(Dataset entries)
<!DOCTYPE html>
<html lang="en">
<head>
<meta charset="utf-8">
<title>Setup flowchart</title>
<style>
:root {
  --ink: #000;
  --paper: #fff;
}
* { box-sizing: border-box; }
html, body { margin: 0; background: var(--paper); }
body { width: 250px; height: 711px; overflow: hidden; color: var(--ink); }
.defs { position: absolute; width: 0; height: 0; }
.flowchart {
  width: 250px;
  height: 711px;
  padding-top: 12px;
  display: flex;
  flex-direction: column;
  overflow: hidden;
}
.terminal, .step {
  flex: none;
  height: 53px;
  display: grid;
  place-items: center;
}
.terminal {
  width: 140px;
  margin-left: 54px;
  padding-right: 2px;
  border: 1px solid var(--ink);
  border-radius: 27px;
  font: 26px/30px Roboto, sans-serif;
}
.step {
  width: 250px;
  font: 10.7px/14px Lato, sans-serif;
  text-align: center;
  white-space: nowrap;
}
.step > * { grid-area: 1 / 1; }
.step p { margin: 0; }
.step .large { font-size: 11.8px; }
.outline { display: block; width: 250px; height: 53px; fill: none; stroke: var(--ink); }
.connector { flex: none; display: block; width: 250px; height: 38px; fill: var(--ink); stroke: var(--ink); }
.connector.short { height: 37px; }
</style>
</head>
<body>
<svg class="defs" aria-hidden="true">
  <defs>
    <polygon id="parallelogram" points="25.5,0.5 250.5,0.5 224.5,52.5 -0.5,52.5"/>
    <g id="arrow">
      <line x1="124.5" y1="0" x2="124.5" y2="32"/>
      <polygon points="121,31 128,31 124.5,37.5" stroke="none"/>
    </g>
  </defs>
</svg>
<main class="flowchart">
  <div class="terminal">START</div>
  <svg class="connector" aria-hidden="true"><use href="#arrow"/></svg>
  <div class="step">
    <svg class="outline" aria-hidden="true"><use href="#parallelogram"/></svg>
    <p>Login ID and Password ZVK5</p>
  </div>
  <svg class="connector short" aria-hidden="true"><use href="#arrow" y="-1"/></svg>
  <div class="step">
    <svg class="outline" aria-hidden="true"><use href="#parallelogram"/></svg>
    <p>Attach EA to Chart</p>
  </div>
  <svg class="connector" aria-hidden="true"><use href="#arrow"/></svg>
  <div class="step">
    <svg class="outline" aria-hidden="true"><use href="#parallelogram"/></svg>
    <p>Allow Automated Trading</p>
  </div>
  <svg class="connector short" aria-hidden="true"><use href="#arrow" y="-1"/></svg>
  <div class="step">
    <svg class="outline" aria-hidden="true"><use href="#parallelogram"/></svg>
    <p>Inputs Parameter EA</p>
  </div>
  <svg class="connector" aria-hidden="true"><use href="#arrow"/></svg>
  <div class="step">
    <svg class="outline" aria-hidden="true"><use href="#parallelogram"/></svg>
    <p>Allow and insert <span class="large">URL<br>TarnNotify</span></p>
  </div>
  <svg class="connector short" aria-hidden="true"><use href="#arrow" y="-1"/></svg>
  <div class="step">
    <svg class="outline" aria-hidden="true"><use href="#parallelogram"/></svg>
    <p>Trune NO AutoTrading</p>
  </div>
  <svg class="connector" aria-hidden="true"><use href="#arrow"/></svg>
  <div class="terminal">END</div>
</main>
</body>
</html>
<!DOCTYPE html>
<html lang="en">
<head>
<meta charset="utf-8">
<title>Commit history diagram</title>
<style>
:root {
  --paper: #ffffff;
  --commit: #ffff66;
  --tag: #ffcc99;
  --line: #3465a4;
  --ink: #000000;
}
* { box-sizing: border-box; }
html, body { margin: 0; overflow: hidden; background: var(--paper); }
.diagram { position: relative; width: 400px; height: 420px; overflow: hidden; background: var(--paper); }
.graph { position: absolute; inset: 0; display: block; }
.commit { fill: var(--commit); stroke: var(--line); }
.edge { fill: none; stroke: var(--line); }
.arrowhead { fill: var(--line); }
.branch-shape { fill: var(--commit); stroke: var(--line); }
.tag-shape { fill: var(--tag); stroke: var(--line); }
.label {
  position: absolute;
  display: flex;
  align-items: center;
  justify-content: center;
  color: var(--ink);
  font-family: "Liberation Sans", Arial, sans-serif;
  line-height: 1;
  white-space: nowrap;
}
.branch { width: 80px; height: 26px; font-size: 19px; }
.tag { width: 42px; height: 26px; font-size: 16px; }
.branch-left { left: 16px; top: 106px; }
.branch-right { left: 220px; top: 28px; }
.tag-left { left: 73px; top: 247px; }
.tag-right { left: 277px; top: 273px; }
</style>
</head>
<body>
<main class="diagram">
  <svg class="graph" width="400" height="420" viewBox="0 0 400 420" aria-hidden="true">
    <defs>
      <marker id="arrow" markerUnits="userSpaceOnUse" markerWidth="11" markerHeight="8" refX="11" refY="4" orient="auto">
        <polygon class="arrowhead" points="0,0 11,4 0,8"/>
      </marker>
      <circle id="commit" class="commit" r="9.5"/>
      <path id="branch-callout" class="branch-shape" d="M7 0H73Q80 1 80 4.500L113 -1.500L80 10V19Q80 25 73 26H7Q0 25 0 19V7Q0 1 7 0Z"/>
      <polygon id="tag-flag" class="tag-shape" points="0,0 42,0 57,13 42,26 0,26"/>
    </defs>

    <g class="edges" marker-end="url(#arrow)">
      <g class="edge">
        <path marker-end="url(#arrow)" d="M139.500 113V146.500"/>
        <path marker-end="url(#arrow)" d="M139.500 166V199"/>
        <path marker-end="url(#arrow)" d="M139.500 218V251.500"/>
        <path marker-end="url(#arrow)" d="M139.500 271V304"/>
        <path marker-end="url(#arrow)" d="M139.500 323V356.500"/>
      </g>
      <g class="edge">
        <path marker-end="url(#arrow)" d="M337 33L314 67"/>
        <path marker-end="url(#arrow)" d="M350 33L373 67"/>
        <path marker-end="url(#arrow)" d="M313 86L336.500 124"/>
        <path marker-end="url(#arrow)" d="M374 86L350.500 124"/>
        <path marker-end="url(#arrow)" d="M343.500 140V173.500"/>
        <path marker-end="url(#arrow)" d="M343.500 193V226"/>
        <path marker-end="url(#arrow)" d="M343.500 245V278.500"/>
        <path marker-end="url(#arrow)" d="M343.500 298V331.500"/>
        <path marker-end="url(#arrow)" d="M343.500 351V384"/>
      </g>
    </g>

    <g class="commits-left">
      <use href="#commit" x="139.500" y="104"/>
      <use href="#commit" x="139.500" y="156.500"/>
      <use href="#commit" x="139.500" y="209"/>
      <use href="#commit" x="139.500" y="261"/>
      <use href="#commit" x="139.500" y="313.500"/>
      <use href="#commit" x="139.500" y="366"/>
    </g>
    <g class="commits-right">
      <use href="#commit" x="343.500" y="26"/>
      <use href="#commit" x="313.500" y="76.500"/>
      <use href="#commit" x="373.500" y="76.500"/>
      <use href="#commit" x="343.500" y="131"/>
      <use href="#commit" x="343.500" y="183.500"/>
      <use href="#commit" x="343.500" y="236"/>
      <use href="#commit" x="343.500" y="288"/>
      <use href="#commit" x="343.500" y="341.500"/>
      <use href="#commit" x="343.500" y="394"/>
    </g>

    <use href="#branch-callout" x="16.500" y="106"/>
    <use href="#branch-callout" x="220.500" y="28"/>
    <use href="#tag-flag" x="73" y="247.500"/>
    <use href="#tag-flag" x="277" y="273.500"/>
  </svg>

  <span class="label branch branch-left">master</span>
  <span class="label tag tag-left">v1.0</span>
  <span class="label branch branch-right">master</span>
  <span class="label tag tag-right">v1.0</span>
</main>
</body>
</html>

> **Task goal**:
Please show, exactly as written, every line above that contains the word "left".

> **Task result**:
  margin-left: 54px;
.branch-left { left: 16px; top: 106px; }
.branch-right { left: 220px; top: 28px; }
.tag-left { left: 73px; top: 247px; }
.tag-right { left: 277px; top: 273px; }
    <g class="commits-left">
  <span class="label branch branch-left">master</span>
  <span class="label tag tag-left">v1.0</span>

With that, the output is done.